The federal deficit spiked $92 billion in the first quarter of the 2019 fiscal year, a 41-percent increase over the same period of 2018, according to the Congressional Budget Office (CBO).
The GOP tax plan slashed revenues relative to spending, which increased as part of a bipartisan spending deal. Total receipts rose by less than 1 percent, shrinking as an overall share of the economy. Corporate taxes, in particular, plunged $9 billion, or 15 percent.
Outlays, in the meantime, spiked $93 billion, or 9 percent.
Mandatory programs such as Social Security, Medicare and Medicaid were also major contributors to the deficit, accounting for a combined $17 billion of the increased spending.
According to CBO, the level of the deficit spike is somewhat overstated because payments were not made at the same time because the last fiscal year started on a weekend. If the payment dates had been aligned, spending would have been $49 billion lower, and the deficit would have risen $47 billion, or 21 percent.
That spike remains significant. CBO has projected that the nation's debt load will hit 96 percent by 2028 if there are no policy changes.

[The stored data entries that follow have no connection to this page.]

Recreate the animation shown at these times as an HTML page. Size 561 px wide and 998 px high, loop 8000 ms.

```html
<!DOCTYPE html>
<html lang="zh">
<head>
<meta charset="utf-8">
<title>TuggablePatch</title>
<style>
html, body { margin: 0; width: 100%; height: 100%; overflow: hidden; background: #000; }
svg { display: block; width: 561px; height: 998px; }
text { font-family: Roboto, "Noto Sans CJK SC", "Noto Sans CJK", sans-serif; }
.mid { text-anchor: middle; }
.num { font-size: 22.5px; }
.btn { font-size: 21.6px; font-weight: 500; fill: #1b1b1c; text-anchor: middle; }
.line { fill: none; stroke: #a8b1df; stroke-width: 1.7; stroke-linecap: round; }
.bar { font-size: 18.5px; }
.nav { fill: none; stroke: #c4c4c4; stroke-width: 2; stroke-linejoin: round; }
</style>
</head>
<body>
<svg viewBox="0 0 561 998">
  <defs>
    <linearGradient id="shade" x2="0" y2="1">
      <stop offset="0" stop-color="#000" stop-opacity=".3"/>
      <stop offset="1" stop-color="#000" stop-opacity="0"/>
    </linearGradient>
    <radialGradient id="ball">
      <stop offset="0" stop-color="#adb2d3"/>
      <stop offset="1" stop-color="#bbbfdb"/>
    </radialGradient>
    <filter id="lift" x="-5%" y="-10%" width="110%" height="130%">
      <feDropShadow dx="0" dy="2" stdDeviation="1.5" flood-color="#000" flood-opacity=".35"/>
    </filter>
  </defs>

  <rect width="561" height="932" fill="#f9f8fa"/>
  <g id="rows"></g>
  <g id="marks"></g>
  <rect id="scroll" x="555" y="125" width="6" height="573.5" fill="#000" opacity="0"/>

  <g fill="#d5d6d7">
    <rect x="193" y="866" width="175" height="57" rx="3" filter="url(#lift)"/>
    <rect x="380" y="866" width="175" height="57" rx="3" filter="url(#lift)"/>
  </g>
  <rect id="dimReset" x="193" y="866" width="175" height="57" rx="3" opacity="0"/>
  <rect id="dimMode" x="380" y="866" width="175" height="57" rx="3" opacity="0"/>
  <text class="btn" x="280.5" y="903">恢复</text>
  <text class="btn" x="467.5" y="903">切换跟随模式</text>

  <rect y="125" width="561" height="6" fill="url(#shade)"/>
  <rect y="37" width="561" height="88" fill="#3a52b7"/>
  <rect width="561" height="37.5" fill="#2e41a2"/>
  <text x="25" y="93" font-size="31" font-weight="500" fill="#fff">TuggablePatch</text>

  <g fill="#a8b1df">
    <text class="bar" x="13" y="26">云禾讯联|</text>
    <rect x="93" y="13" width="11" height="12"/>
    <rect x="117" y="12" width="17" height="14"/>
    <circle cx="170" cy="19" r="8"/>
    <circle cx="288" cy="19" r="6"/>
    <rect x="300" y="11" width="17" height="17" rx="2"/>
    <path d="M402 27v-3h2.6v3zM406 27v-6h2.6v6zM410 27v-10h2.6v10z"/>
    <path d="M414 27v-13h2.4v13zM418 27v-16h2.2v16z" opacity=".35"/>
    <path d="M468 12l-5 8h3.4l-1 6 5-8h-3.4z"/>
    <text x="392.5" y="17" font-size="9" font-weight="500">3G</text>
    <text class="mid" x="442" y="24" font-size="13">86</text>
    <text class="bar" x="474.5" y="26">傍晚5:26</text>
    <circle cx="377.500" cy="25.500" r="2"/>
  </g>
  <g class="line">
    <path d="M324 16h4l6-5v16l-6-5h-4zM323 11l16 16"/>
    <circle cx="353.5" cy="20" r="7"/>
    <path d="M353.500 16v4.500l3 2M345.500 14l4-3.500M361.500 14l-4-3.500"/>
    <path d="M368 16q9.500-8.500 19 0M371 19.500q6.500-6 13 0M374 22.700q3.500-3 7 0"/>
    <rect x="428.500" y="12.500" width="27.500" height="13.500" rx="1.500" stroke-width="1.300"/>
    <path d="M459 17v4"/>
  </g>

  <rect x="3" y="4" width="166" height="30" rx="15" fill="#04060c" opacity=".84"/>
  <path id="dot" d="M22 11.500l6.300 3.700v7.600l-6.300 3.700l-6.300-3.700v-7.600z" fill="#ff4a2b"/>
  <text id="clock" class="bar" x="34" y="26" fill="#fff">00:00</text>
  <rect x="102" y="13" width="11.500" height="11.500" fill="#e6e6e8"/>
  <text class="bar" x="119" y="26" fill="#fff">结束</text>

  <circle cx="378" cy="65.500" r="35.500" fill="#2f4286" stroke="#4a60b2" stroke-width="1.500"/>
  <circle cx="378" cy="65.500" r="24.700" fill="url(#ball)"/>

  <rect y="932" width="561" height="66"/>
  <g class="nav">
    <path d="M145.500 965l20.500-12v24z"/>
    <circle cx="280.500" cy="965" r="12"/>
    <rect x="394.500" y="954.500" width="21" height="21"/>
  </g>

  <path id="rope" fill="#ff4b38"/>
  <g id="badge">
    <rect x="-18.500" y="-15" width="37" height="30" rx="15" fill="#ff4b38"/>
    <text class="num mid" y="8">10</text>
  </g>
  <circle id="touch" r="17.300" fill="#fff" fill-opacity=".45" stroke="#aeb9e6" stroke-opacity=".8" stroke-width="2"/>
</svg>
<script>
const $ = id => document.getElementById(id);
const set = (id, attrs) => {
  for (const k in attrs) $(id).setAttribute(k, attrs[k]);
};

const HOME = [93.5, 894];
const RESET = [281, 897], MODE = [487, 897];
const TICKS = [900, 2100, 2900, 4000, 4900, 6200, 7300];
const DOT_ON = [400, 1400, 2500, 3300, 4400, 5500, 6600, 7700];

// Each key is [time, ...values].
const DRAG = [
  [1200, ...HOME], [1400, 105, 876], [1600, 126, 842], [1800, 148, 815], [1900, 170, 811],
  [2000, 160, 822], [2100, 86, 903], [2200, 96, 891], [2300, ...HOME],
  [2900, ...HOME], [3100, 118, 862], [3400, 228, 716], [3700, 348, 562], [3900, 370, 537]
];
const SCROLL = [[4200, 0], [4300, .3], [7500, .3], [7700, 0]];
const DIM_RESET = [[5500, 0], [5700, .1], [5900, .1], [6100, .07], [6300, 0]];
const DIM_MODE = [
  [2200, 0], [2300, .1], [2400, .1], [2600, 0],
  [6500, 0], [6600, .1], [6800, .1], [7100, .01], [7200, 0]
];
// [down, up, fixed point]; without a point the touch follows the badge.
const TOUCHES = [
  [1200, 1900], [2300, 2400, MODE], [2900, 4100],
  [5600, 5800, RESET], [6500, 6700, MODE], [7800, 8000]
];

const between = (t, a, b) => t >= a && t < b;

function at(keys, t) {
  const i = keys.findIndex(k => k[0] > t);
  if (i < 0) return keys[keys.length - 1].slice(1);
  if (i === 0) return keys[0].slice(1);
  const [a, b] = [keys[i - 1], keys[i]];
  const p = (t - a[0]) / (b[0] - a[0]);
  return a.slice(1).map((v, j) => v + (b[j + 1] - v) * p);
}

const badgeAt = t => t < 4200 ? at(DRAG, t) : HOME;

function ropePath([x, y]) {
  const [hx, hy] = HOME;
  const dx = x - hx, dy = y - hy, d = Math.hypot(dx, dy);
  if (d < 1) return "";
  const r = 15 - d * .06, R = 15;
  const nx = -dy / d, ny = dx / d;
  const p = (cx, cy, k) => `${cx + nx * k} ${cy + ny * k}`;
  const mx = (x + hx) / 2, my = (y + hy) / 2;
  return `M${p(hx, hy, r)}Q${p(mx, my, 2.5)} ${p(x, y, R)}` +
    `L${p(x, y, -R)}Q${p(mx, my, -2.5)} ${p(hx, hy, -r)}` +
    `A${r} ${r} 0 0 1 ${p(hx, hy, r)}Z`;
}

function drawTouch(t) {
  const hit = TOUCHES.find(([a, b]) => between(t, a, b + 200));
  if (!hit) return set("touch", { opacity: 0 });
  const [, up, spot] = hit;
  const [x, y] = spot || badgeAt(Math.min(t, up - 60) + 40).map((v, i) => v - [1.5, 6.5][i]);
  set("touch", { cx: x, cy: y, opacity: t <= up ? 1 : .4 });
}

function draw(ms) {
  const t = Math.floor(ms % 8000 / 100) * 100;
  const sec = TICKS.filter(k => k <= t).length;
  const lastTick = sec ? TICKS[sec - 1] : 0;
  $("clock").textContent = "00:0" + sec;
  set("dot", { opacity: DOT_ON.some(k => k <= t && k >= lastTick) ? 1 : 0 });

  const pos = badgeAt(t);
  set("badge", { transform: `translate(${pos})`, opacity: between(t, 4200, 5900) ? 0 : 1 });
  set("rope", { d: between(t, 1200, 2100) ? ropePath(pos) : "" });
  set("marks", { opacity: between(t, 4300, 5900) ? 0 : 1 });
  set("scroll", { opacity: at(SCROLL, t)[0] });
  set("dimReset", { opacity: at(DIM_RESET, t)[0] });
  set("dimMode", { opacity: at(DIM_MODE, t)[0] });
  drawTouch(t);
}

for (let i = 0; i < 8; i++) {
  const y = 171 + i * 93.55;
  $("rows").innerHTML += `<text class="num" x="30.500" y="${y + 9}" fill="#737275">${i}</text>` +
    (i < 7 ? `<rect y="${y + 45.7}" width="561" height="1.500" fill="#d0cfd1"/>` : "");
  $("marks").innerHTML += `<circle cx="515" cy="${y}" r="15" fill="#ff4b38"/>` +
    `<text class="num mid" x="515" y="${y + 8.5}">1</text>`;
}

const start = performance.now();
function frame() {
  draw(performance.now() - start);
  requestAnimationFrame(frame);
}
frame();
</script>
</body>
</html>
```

Notably, interest payments to service the existing debt surpassed $100 billion. The price tag increased by 19 percent over the same period last year in part because interest rates were higher, but also because the overall debt had risen.